Verification is a huge part of the design process; in a complex design, it would not be unusual to spend as much time, or even more time on verification than you do on the actual design. That being the case, a question which is essentially 'how do you verify complex designs' is quite broad.
In overview, if the design copes with a large number of scenarios, as indicated by there being very many states in your state machine, a good starting point for the test suite would be to have separate tests that stimulate the design so as to replicate all theses scenarios. You can then use code coverage tools to see which state transitions have been covered, and add new tests until everything is being covered. You can manage different test cases using the
configuration construct in VHDL
It might commonly be the case that there are scenarios that are variations on a theme, for example receiving a packet of some kind, but with different packet lengths, lengths that are out of bounds, etc. In these cases you can write tests that generate a number of random length packets; you would then need to make sure that all your edge cases are met, for example the minimum and maximum lengths, the minimum plus one, the maximum minus one, etc, and that your design does the correct thing in every case.
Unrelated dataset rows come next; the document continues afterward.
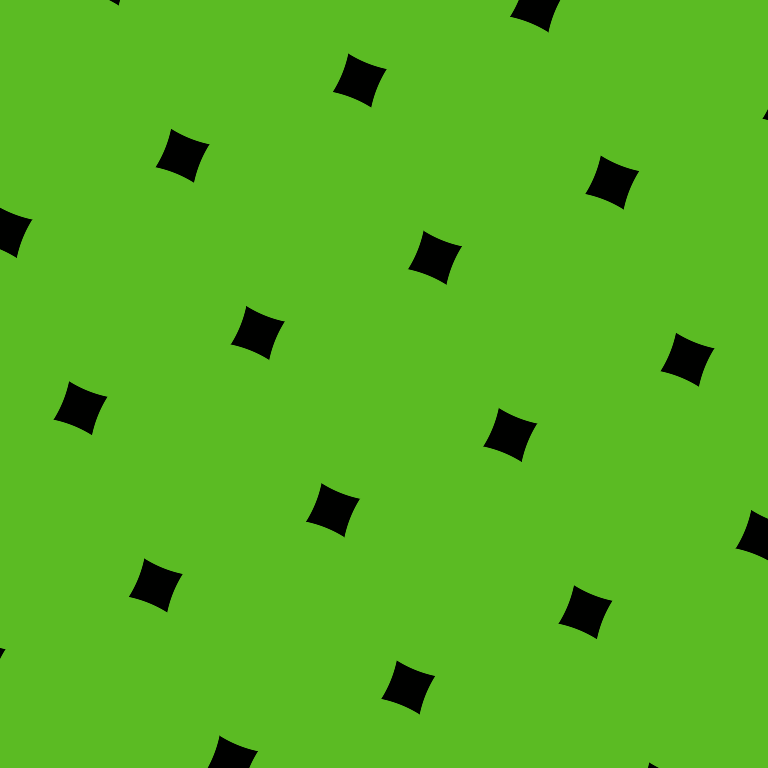
Reproduce this pattern procedurally as a three.js fragment shader.

```glsl
// Green discs overlap on a tilted square grid and leave small black four-pointed gaps.
// The plane is turned and scaled into grid cells, each cell is folded about its
// centre, and the distance to the disc's rim decides the colour.

varying vec2 vUv;

const float SPACING = 0.2507;      // grid step, in canvas widths
const float TILT = radians(23.0);  // counter-clockwise turn of the grid
const float DISC_RADIUS = 0.609;   // in grid steps; above 0.5 the discs overlap
const vec2 GRID_CENTRE = vec2(0.5);
const vec3 DISC_GREEN = vec3(0.356, 0.734, 0.139);
const vec3 GAP_BLACK = vec3(0.0, 0.004, 0.0);

// Canvas position to grid cells, with a disc centred on every whole number
vec2 toGrid(vec2 uv) {
  float c = cos(TILT);
  float s = sin(TILT);
  vec2 p = uv - GRID_CENTRE;
  return vec2(c * p.x + s * p.y, c * p.y - s * p.x) / SPACING;
}

// Signed distance to the nearest disc, negative inside, in grid steps
float discDistance(vec2 grid) {
  vec2 local = fract(grid + 0.5) - 0.5;
  return length(local) - DISC_RADIUS;
}

void main() {
  float d = discDistance(toGrid(vUv));

  // Soften the rim over about one screen sample
  float edge = 0.5 * fwidth(vUv.x) / SPACING;
  float gap = smoothstep(-edge, edge, d);

  gl_FragColor = vec4(mix(DISC_GREEN, GAP_BLACK, gap), 1.0);
}
```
You might also need to test combinations of inputs to the design, and again these combinations could be generated by a test case, as opposed to writing them out manually one by one.
There are a number of methodologies that attempt to help manage the process of generating stimulus and recording the results. I use OSVVM, which I learned about through a course a couple of years ago. I like it because it uses the same VHDL language that I am used to, along with a bit of TCL scripting, and does not require any 'extras' in order to work with my simulator. There are many alternatives, which I won't try to list here, but a quick Google search for 'fpga verification' brings up a lot of resources.